WHAT THE TASK ASKS
The answer must be a single number: how many lines in the entries below contain the word "briefcase".

Start of DATA PROVIDED

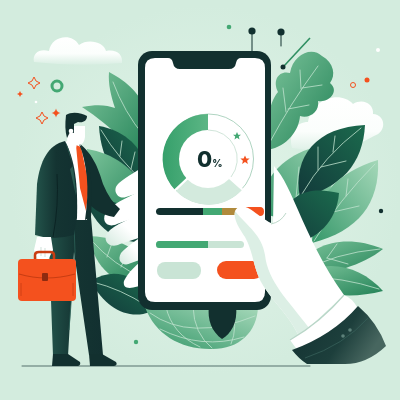
<!DOCTYPE html>
<html lang="en">
<head>
<meta charset="utf-8">
<title>Mobile finance illustration</title>
<style>
:root{--mint:#d3ecde;--pale:#c9e4d5;--soft:#9fd3b5;--green:#43a873;--leaf:#2f8f62;--deep:#145440;--ink:#12302f;--suit:#17403b;--orange:#f4511e;--rust:#c93d12;--olive:#b08a3c;--white:#fff}
html,body{margin:0;width:400px;height:400px;overflow:hidden;background:var(--mint)}
svg{display:block}
.white{fill:var(--white)}.ink{fill:var(--ink)}.green{fill:var(--green)}.pale{fill:var(--pale)}.orange{fill:var(--orange)}
.vein{fill:none;stroke:#bfe3cf;stroke-width:.8;stroke-linecap:round}
.spark{fill:none;stroke:var(--orange);stroke-width:1}
.line{fill:none;stroke:var(--ink);stroke-width:1;stroke-linecap:round}
.figure{font-family:Inter,"Open Sans",sans-serif;font-weight:800;fill:var(--ink)}
</style>
</head>
<body>
<svg width="400" height="400" viewBox="0 0 400 400" role="img" aria-label="Hand holding a phone with a progress chart beside a businessman with a briefcase">
<defs>
<linearGradient id="leafMid" x1="0" y1="0" x2="1" y2="1"><stop offset="0" stop-color="#7cc49b"/><stop offset="1" stop-color="#238257"/></linearGradient>
<linearGradient id="leafDeep" x1="1" y1="0" x2="0" y2="1"><stop offset="0" stop-color="#1b6a4d"/><stop offset="1" stop-color="#12393a"/></linearGradient>
<linearGradient id="leafLight" x1="0" y1="1" x2="1" y2="0"><stop offset="0" stop-color="#36986a"/><stop offset="1" stop-color="#a5d8b9"/></linearGradient>
<linearGradient id="cloudFade" x1="0" y1="0" x2="0" y2="1"><stop offset="0" stop-color="#fff"/><stop offset=".6" stop-color="#fbfefc"/><stop offset="1" stop-color="#d9eee3"/></linearGradient>
<linearGradient id="handShade" x1="1" y1="0" x2="0" y2="1"><stop offset=".5" stop-color="#fff"/><stop offset="1" stop-color="#d3e9de"/></linearGradient>
<linearGradient id="suitShade" x1="0" y1="0" x2="1" y2="0"><stop offset="0" stop-color="#23544b"/><stop offset=".5" stop-color="#143432"/><stop offset="1" stop-color="#123030"/></linearGradient>
<linearGradient id="sleeveFade" x1="0" y1="0" x2="1" y2=".4"><stop offset="0" stop-color="#113030"/><stop offset=".65" stop-color="#1d3f3c"/><stop offset="1" stop-color="#47665f"/></linearGradient>
<linearGradient id="ringFade" x1="0" y1="0" x2="1" y2="0"><stop offset="0" stop-color="#36a06b"/><stop offset="1" stop-color="#5cb685"/></linearGradient>
<radialGradient id="glow"><stop offset="0" stop-color="#e2f4e9"/><stop offset="1" stop-color="#d3ecde"/></radialGradient>
<path id="spark4" d="M0-6Q1-1 6 0Q1 1 0 6Q-1 1-6 0Q-1-1 0-6Z"/>
<path id="star5" d="M0-4L1.2-1.3L4-1.2L1.8.6L2.5 3.4L0 1.8L-2.5 3.4L-1.8.6L-4-1.2L-1.2-1.3Z"/>
</defs>

<rect id="background" width="400" height="400" fill="var(--mint)"/>
<ellipse cx="205" cy="190" rx="195" ry="185" fill="url(#glow)"/>

<g id="clouds" fill="url(#cloudFade)">
<path d="M34 62C32 53 40 48 49 51C51 36 72 32 79 45C88 38 104 42 106 51C117 49 123 55 122 63Q78 67 34 62Z"/>
<path d="M292 148C288 132 297 122 308 122C312 99 340 90 353 104C363 98 374 104 373 114C386 115 387 132 374 136L340 154Z"/>
</g>

<g id="floating-accents">
<g class="spark"><use href="#spark4" x="34" y="83"/><use href="#spark4" x="42" y="118"/></g>
<use href="#spark4" class="orange" transform="translate(56 113) scale(.75)"/>
<use href="#spark4" class="orange" transform="translate(20 94) scale(.5)"/>
<circle cx="57" cy="86" r="5" fill="none" stroke="var(--green)" stroke-width="3"/>
<circle cx="36" cy="102" r="1.3" class="white"/>
<circle cx="229" cy="27" r="2.3" class="green"/>
<path class="line" d="M252 32V52M281 34V46"/>
<circle cx="252" cy="31" r="3.6" class="ink"/><circle cx="281" cy="32" r="3.6" class="ink"/>
<path d="M284 66L310 38" stroke="var(--leaf)" stroke-width="1.6"/>
<circle cx="283" cy="67" r="2.5" class="ink"/>
<circle cx="353" cy="85" r="2.5" fill="none" stroke="var(--orange)"/>
<circle cx="367" cy="80" r="2.5" class="orange"/>
<circle cx="378" cy="50" r="2" class="white"/>
<circle cx="381" cy="211" r="2.2" class="ink"/>
<circle cx="136" cy="342" r="2.2" class="green"/>
</g>

<g id="leaves-left">
<path d="M109 72C128 82 143 96 146 114V162C130 148 114 128 82 107C97 104 107 105 115 108C111 96 108 84 109 72Z" fill="url(#leafMid)"/>
<path class="vein" d="M113 82Q124 112 144 136"/>
<path d="M99 126C122 130 139 144 145 163V192C119 186 101 163 99 126Z" fill="url(#leafDeep)"/>
<path class="vein" d="M101 130Q119 160 144 182M120 156L122 141M131 169L135 152"/>
<path d="M87 149C113 153 133 168 146 190V222C116 221 88 196 87 149Z" fill="url(#leafMid)"/>
<path d="M84 196C106 198 127 204 146 220V242C119 244 96 231 84 196Z" fill="url(#leafDeep)"/>
<path d="M88 236C112 236 132 245 146 262V285C120 288 96 272 88 236Z" fill="url(#leafMid)"/>
<path class="vein" d="M91 240Q114 266 144 278M107 257L112 243M121 267L128 251"/>
<path d="M91 281C112 268 132 273 150 293V312C129 320 105 309 91 281Z" fill="url(#leafDeep)"/>
<path class="vein" d="M93 282Q121 289 147 306"/>
</g>

<g id="leaves-right">
<path d="M268 150C266 126 268 104 278 92C272 80 279 70 290 73C293 54 312 46 322 56C334 63 336 75 330 83C340 91 329 103 318 101C320 112 309 119 300 116C299 130 288 146 268 150Z" fill="url(#leafMid)"/>
<path class="vein" d="M270 142Q290 104 318 66M286 112L283 88M288 109L309 105M301 89L300 70M302 88L322 85"/>
<path d="M270 178C283 157 310 145 341 142C340 184 323 208 294 222L268 215Z" fill="url(#leafLight)"/>
<path class="vein" d="M280 212Q312 184 339 145M296 198L299 167M306 190L330 177"/>
<path d="M300 198C292 156 317 127 365 125C363 164 341 188 300 198Z" fill="url(#leafDeep)"/>
<path class="vein" d="M302 194Q323 157 361 128M318 170L318 147M321 167L346 161M333 152L335 136"/>
<path d="M312 243C313 198 335 173 378 160C380 204 358 231 312 243Z" fill="url(#leafLight)"/>
<path class="vein" d="M314 241Q339 200 375 164M329 217L329 195M333 212L359 206M346 196L348 179"/>
<path d="M280 217C293 190 313 187 339 193C337 221 317 240 291 245Z" fill="url(#leafDeep)"/>
<path d="M298 268C312 242 347 234 383 249C362 266 331 273 300 279Z" fill="url(#leafMid)"/>
<path class="vein" d="M302 272Q334 253 380 249M327 258L337 244M327 258L348 264"/>
<path d="M302 273C331 258 363 268 383 291C351 299 323 297 302 280Z" fill="url(#leafMid)"/>
<path class="vein" d="M305 277Q342 277 379 289"/>
</g>

<g id="leaves-bottom">
<path d="M145 307H258C257 333 238 350 210 349C180 349 155 334 145 307Z" fill="url(#leafLight)"/>
<path class="vein" d="M150 313Q190 342 255 316M166 307Q172 334 200 347M193 307Q194 334 212 348M232 307Q238 328 231 344M160 329Q202 350 244 337"/>
<path d="M209 306H236C238 322 231 334 222 339C212 332 207 320 209 306Z" class="ink"/>
</g>

<path id="ground-line" class="line" d="M22 366H310" opacity=".65"/>

<g id="holding-fingers">
<path d="M148 164C139 170 127 176 119 183C111 190 118 200 126 197L148 190Z" class="white"/>
<path d="M148 186C133 196 116 201 107 211C100 220 107 229 117 224L148 213Z" class="white"/>
<path d="M148 209C131 219 115 224 107 233C102 242 111 249 120 244L148 235Z" fill="url(#handShade)"/>
<path d="M148 232C137 240 127 246 121 253C116 262 124 267 131 263L148 257Z" fill="url(#handShade)"/>
<path d="M148 256C137 264 128 272 124 281C122 290 132 290 148 282Z" class="white"/>
</g>

<g id="businessman">
<path d="M75 141C92 150 99 170 103 184Q110 201 120 209L114 217C101 215 89 207 84 196Z" class="ink"/>
<path d="M48 217H91L103 355H89L74 252L68 356H53Z" fill="url(#suitShade)"/>
<path d="M74 224L75 252L69 330" fill="none" stroke="#2d6258" stroke-width=".8"/>
<path d="M53 354H68L80 362Q81 365 78 366H52Z" class="ink"/>
<path d="M89 354H102L116 362Q118 365 114 366H90Z" class="ink"/>
<path d="M64 141L80 143Q90 172 87 220H72Z" class="white"/>
<path d="M76 145L81 147L89 185L86 211L80 188Z" class="orange"/>
<path d="M65 141C48 145 40 161 37 184L35 235Q53 241 74 235L77 218C78 184 75 160 65 141Z" fill="url(#suitShade)"/>
<path d="M65 141Q74 158 76 196L70 169L73 166Z" fill="#2a5b51"/>
<path d="M79 144C89 154 94 181 91 217L85 220C90 188 87 162 79 144Z" class="ink"/>
<path d="M57 174Q59 205 53 237" fill="none" stroke="#0b2424"/>
<path d="M68 126H85V137Q84 146 77 144L76 148L67 143Z" class="white"/>
<path d="M66 115C72 111 82 113 87 116C87 121 83 123 78 122L74 124V133L70 132L67 138C65 131 65 124 66 115Z" class="ink"/>
<circle cx="71" cy="131" r="2.3" class="white"/>
<path d="M37 237H51L53 250L48 260H38L34 250Z" class="white"/>
<path d="M41 247V256M45 248V257" stroke="#bcd5ca" stroke-width=".7"/>
</g>

<g id="briefcase">
<path d="M35 261V255Q35 252 39 252H50Q54 252 54 255V261" fill="none" stroke="var(--rust)" stroke-width="2.5"/>
<rect x="18" y="259" width="58" height="42" rx="4" class="orange"/>
<path d="M19 274Q46 282 75 274" fill="none" stroke="var(--rust)" stroke-width="1.2"/>
<rect x="42" y="273" width="6" height="8" rx="1" fill="#8e2b10"/>
<path d="M21 283V296M73 283V296" stroke="var(--rust)" stroke-width=".8"/>
</g>

<g id="phone">
<rect x="138" y="51" width="133" height="259" rx="14" class="ink"/>
<path d="M155 58H168Q172 58 173 63Q174 69 180 69H229Q235 69 236 63Q237 58 241 58H255Q265 58 265 68V292Q265 302 255 302H155Q145 302 145 292V68Q145 58 155 58Z" class="white"/>
<g id="progress-ring">
<circle cx="208.500" cy="159" r="45" fill="#fff" stroke="#9bcab1" stroke-width=".8"/>
<path d="M208 159L176 191A45.500 45.500 0 0 0 242 190Z" fill="#d3eadd"/>
<path d="M208 159V114A45 45 0 0 0 175 190Z" fill="url(#ringFade)"/>
<path d="M208 159L174 191M208 159L244 191" stroke="#fff" stroke-width="2"/>
<circle cx="208" cy="159" r="29" class="white"/>
<path d="M208 130A29 29 0 0 1 231 177" fill="none" stroke="#c4dfd0" stroke-width=".8"/>
<use href="#star5" x="237" y="136" class="green"/>
<use href="#star5" transform="translate(245 160) scale(1.15)" class="orange"/>
</g>
<text class="figure" x="197" y="167" font-size="22">0<tspan font-size="10">%</tspan></text>
<g id="budget-bar">
<path d="M160 208H203V215H160Q156 215 156 211.500T160 208Z" class="ink"/>
<rect x="203" y="208" width="19" height="7" class="green"/>
<rect x="222" y="208" width="17" height="7" fill="var(--olive)"/>
<path d="M239 207H260Q264 207 264 211.500T260 216H239Z" class="orange"/>
</g>
<g id="savings-bar">
<rect x="156" y="241" width="88" height="7" rx="3.500" class="pale"/>
<path d="M159 241H208V248H159Q156 248 156 244.500T159 241Z" class="green"/>
</g>
<rect x="157" y="262" width="44" height="17" rx="8" class="pale"/>
<rect x="217" y="261" width="46" height="18" rx="9" class="orange"/>
</g>

<g id="holding-hand">
<path d="M274 166C284 177 291 194 298 210C309 235 323 266 344 295L299 337C292 319 276 305 264 287C253 270 254 253 245 237C239 228 233 219 235 211C238 204 247 206 253 211C261 217 268 222 273 224Z" class="white"/>
<path d="M235 211C233 219 239 228 245 237C254 253 253 270 264 287C276 305 292 319 299 337L309 328C288 300 268 282 265 255C262 235 248 227 235 211Z" fill="#dcefe5"/>
<path d="M271 224Q281 222 286 213" fill="none" stroke="#bdd9ca" stroke-width="1"/>
<path d="M290 340Q321 322 344 295Q352 298 357 307Q336 334 298 351Z" class="white"/>
<path d="M290 340Q321 322 344 295" fill="none" stroke="#b9d6c8" stroke-width="1.2"/>
<path d="M292 350Q333 335 358 306Q377 322 386 346Q367 364 345 364H307Q299 359 292 350Z" fill="url(#sleeveFade)"/>
<path d="M305 358Q344 345 368 318" fill="none" stroke="#37605a" stroke-width=".8"/>
<circle cx="350" cy="330" r="1.800" fill="#5d817a"/><circle cx="343" cy="336" r="1.800" fill="#5d817a"/>
</g>
</svg>
</body>
</html>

End of DATA PROVIDED

ANSWER SPACE
2